----- Supplied material -----
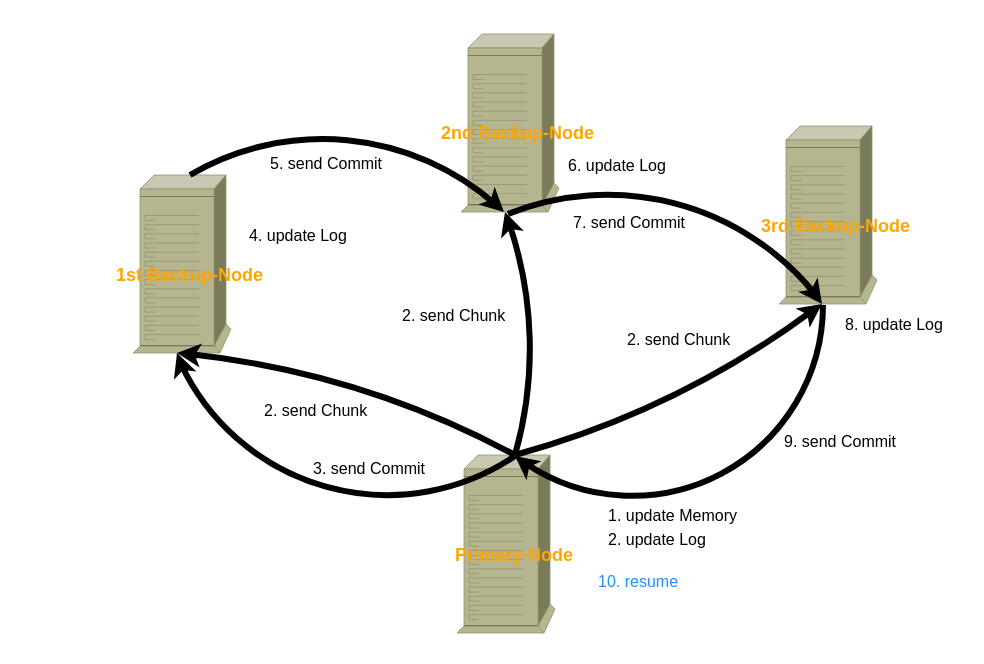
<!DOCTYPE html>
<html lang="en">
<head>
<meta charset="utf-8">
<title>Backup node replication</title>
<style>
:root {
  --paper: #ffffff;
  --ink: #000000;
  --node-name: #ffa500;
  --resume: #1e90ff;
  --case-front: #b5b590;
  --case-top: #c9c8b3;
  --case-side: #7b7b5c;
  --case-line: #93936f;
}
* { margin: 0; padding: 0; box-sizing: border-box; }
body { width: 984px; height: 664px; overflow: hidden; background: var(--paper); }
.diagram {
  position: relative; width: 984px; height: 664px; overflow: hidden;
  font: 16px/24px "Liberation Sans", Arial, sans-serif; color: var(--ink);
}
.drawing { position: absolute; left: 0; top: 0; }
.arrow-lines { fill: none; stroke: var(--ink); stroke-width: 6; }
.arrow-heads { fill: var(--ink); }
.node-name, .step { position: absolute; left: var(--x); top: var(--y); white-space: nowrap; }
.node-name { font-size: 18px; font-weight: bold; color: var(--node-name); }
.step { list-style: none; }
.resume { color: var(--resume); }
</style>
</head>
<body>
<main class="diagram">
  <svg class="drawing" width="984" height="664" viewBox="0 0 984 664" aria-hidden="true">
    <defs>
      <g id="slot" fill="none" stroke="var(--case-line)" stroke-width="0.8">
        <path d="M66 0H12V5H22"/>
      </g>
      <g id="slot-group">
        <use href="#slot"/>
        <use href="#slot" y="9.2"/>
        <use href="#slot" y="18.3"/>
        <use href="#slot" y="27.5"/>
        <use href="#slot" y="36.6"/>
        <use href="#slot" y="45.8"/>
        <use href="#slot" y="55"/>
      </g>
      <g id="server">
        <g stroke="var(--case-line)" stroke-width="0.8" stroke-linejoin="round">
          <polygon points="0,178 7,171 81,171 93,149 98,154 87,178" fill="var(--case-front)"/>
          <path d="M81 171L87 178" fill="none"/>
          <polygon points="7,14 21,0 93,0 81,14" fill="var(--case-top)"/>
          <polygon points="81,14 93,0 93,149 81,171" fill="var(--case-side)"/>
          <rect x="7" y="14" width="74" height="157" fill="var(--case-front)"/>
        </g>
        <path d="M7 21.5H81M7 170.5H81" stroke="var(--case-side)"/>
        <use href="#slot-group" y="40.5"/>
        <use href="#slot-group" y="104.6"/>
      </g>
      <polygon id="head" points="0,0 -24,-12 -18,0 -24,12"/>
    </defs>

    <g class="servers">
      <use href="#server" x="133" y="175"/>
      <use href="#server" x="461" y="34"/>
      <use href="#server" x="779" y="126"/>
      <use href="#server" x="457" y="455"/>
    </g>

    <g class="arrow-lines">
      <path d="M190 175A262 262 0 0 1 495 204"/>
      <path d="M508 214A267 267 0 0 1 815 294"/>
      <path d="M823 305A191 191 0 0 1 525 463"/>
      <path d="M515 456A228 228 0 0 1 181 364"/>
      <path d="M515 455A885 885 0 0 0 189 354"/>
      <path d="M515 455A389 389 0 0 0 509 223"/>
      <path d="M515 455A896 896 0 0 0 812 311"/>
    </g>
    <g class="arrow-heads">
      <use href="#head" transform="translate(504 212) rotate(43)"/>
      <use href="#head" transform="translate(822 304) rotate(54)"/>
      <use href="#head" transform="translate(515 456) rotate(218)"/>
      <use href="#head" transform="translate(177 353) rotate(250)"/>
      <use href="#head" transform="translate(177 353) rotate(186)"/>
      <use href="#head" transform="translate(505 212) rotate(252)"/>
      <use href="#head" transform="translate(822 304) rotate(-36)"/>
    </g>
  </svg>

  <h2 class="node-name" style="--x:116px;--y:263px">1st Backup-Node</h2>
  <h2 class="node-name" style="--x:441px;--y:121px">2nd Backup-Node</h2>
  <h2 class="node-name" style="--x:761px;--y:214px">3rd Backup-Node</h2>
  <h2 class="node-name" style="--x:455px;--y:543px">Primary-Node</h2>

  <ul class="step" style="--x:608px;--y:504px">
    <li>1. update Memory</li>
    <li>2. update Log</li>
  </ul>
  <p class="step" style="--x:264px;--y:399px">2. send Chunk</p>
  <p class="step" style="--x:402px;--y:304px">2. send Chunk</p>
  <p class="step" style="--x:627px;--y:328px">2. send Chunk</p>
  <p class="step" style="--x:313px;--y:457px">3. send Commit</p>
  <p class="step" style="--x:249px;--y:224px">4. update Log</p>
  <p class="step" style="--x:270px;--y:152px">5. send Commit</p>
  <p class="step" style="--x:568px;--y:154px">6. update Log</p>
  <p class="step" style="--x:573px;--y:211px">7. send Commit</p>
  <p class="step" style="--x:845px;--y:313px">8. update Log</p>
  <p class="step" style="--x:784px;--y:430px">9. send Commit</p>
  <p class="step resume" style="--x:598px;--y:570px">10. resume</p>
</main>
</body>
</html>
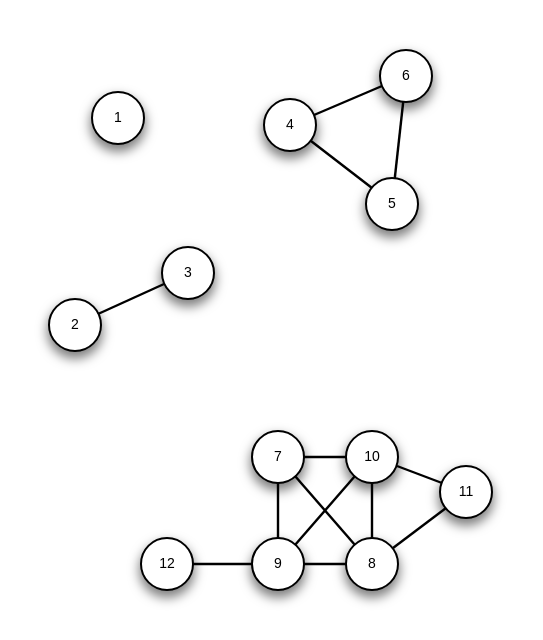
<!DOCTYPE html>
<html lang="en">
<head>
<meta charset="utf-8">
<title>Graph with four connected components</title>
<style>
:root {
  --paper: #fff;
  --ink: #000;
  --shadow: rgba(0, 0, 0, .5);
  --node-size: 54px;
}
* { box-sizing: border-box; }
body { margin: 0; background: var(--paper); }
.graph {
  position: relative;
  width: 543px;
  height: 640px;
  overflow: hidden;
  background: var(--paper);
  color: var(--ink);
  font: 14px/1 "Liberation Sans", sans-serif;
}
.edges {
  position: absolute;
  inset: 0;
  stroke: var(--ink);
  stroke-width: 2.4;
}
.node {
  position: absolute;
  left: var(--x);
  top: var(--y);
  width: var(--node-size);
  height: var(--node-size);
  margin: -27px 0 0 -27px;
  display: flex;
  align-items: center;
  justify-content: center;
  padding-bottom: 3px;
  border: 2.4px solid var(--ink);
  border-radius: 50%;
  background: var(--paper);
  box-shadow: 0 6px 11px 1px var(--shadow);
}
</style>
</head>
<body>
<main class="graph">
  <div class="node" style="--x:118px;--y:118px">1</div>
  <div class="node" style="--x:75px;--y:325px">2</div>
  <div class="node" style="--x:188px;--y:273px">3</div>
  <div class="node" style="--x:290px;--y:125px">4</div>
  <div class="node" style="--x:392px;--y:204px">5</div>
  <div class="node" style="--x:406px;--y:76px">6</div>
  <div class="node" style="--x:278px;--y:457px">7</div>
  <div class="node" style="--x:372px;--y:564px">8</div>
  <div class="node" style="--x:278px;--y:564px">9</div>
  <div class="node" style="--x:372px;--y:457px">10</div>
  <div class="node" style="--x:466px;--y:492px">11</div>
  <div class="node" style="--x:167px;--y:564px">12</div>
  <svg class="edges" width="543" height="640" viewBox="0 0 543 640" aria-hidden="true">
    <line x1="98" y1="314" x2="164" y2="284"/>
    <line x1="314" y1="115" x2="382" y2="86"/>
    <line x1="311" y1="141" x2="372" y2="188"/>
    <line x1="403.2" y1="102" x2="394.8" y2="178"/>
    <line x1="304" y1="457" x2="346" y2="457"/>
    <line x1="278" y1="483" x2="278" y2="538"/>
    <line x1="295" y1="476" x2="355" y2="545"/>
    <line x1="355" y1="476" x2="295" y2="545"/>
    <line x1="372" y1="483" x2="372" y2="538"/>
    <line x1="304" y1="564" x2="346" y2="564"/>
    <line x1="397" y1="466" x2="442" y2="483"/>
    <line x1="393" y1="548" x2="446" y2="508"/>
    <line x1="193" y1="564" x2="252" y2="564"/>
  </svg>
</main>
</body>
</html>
-----
→ Work item: Print all of the entries word for word. Skip any images they contain.

→ Result:
<!DOCTYPE html>
<html lang="en">
<head>
<meta charset="utf-8">
<title>Backup node replication</title>
<style>
:root {
  --paper: #ffffff;
  --ink: #000000;
  --node-name: #ffa500;
  --resume: #1e90ff;
  --case-front: #b5b590;
  --case-top: #c9c8b3;
  --case-side: #7b7b5c;
  --case-line: #93936f;
}
* { margin: 0; padding: 0; box-sizing: border-box; }
body { width: 984px; height: 664px; overflow: hidden; background: var(--paper); }
.diagram {
  position: relative; width: 984px; height: 664px; overflow: hidden;
  font: 16px/24px "Liberation Sans", Arial, sans-serif; color: var(--ink);
}
.drawing { position: absolute; left: 0; top: 0; }
.arrow-lines { fill: none; stroke: var(--ink); stroke-width: 6; }
.arrow-heads { fill: var(--ink); }
.node-name, .step { position: absolute; left: var(--x); top: var(--y); white-space: nowrap; }
.node-name { font-size: 18px; font-weight: bold; color: var(--node-name); }
.step { list-style: none; }
.resume { color: var(--resume); }
</style>
</head>
<body>
<main class="diagram">
  <svg class="drawing" width="984" height="664" viewBox="0 0 984 664" aria-hidden="true">
    <defs>
      <g id="slot" fill="none" stroke="var(--case-line)" stroke-width="0.8">
        <path d="M66 0H12V5H22"/>
      </g>
      <g id="slot-group">
        <use href="#slot"/>
        <use href="#slot" y="9.2"/>
        <use href="#slot" y="18.3"/>
        <use href="#slot" y="27.5"/>
        <use href="#slot" y="36.6"/>
        <use href="#slot" y="45.8"/>
        <use href="#slot" y="55"/>
      </g>
      <g id="server">
        <g stroke="var(--case-line)" stroke-width="0.8" stroke-linejoin="round">
          <polygon points="0,178 7,171 81,171 93,149 98,154 87,178" fill="var(--case-front)"/>
          <path d="M81 171L87 178" fill="none"/>
          <polygon points="7,14 21,0 93,0 81,14" fill="var(--case-top)"/>
          <polygon points="81,14 93,0 93,149 81,171" fill="var(--case-side)"/>
          <rect x="7" y="14" width="74" height="157" fill="var(--case-front)"/>
        </g>
        <path d="M7 21.5H81M7 170.5H81" stroke="var(--case-side)"/>
        <use href="#slot-group" y="40.5"/>
        <use href="#slot-group" y="104.6"/>
      </g>
      <polygon id="head" points="0,0 -24,-12 -18,0 -24,12"/>
    </defs>

    <g class="servers">
      <use href="#server" x="133" y="175"/>
      <use href="#server" x="461" y="34"/>
      <use href="#server" x="779" y="126"/>
      <use href="#server" x="457" y="455"/>
    </g>

    <g class="arrow-lines">
      <path d="M190 175A262 262 0 0 1 495 204"/>
      <path d="M508 214A267 267 0 0 1 815 294"/>
      <path d="M823 305A191 191 0 0 1 525 463"/>
      <path d="M515 456A228 228 0 0 1 181 364"/>
      <path d="M515 455A885 885 0 0 0 189 354"/>
      <path d="M515 455A389 389 0 0 0 509 223"/>
      <path d="M515 455A896 896 0 0 0 812 311"/>
    </g>
    <g class="arrow-heads">
      <use href="#head" transform="translate(504 212) rotate(43)"/>
      <use href="#head" transform="translate(822 304) rotate(54)"/>
      <use href="#head" transform="translate(515 456) rotate(218)"/>
      <use href="#head" transform="translate(177 353) rotate(250)"/>
      <use href="#head" transform="translate(177 353) rotate(186)"/>
      <use href="#head" transform="translate(505 212) rotate(252)"/>
      <use href="#head" transform="translate(822 304) rotate(-36)"/>
    </g>
  </svg>

  <h2 class="node-name" style="--x:116px;--y:263px">1st Backup-Node</h2>
  <h2 class="node-name" style="--x:441px;--y:121px">2nd Backup-Node</h2>
  <h2 class="node-name" style="--x:761px;--y:214px">3rd Backup-Node</h2>
  <h2 class="node-name" style="--x:455px;--y:543px">Primary-Node</h2>

  <ul class="step" style="--x:608px;--y:504px">
    <li>1. update Memory</li>
    <li>2. update Log</li>
  </ul>
  <p class="step" style="--x:264px;--y:399px">2. send Chunk</p>
  <p class="step" style="--x:402px;--y:304px">2. send Chunk</p>
  <p class="step" style="--x:627px;--y:328px">2. send Chunk</p>
  <p class="step" style="--x:313px;--y:457px">3. send Commit</p>
  <p class="step" style="--x:249px;--y:224px">4. update Log</p>
  <p class="step" style="--x:270px;--y:152px">5. send Commit</p>
  <p class="step" style="--x:568px;--y:154px">6. update Log</p>
  <p class="step" style="--x:573px;--y:211px">7. send Commit</p>
  <p class="step" style="--x:845px;--y:313px">8. update Log</p>
  <p class="step" style="--x:784px;--y:430px">9. send Commit</p>
  <p class="step resume" style="--x:598px;--y:570px">10. resume</p>
</main>
</body>
</html>
<!DOCTYPE html>
<html lang="en">
<head>
<meta charset="utf-8">
<title>Graph with four connected components</title>
<style>
:root {
  --paper: #fff;
  --ink: #000;
  --shadow: rgba(0, 0, 0, .5);
  --node-size: 54px;
}
* { box-sizing: border-box; }
body { margin: 0; background: var(--paper); }
.graph {
  position: relative;
  width: 543px;
  height: 640px;
  overflow: hidden;
  background: var(--paper);
  color: var(--ink);
  font: 14px/1 "Liberation Sans", sans-serif;
}
.edges {
  position: absolute;
  inset: 0;
  stroke: var(--ink);
  stroke-width: 2.4;
}
.node {
  position: absolute;
  left: var(--x);
  top: var(--y);
  width: var(--node-size);
  height: var(--node-size);
  margin: -27px 0 0 -27px;
  display: flex;
  align-items: center;
  justify-content: center;
  padding-bottom: 3px;
  border: 2.4px solid var(--ink);
  border-radius: 50%;
  background: var(--paper);
  box-shadow: 0 6px 11px 1px var(--shadow);
}
</style>
</head>
<body>
<main class="graph">
  <div class="node" style="--x:118px;--y:118px">1</div>
  <div class="node" style="--x:75px;--y:325px">2</div>
  <div class="node" style="--x:188px;--y:273px">3</div>
  <div class="node" style="--x:290px;--y:125px">4</div>
  <div class="node" style="--x:392px;--y:204px">5</div>
  <div class="node" style="--x:406px;--y:76px">6</div>
  <div class="node" style="--x:278px;--y:457px">7</div>
  <div class="node" style="--x:372px;--y:564px">8</div>
  <div class="node" style="--x:278px;--y:564px">9</div>
  <div class="node" style="--x:372px;--y:457px">10</div>
  <div class="node" style="--x:466px;--y:492px">11</div>
  <div class="node" style="--x:167px;--y:564px">12</div>
  <svg class="edges" width="543" height="640" viewBox="0 0 543 640" aria-hidden="true">
    <line x1="98" y1="314" x2="164" y2="284"/>
    <line x1="314" y1="115" x2="382" y2="86"/>
    <line x1="311" y1="141" x2="372" y2="188"/>
    <line x1="403.2" y1="102" x2="394.8" y2="178"/>
    <line x1="304" y1="457" x2="346" y2="457"/>
    <line x1="278" y1="483" x2="278" y2="538"/>
    <line x1="295" y1="476" x2="355" y2="545"/>
    <line x1="355" y1="476" x2="295" y2="545"/>
    <line x1="372" y1="483" x2="372" y2="538"/>
    <line x1="304" y1="564" x2="346" y2="564"/>
    <line x1="397" y1="466" x2="442" y2="483"/>
    <line x1="393" y1="548" x2="446" y2="508"/>
    <line x1="193" y1="564" x2="252" y2="564"/>
  </svg>
</main>
</body>
</html>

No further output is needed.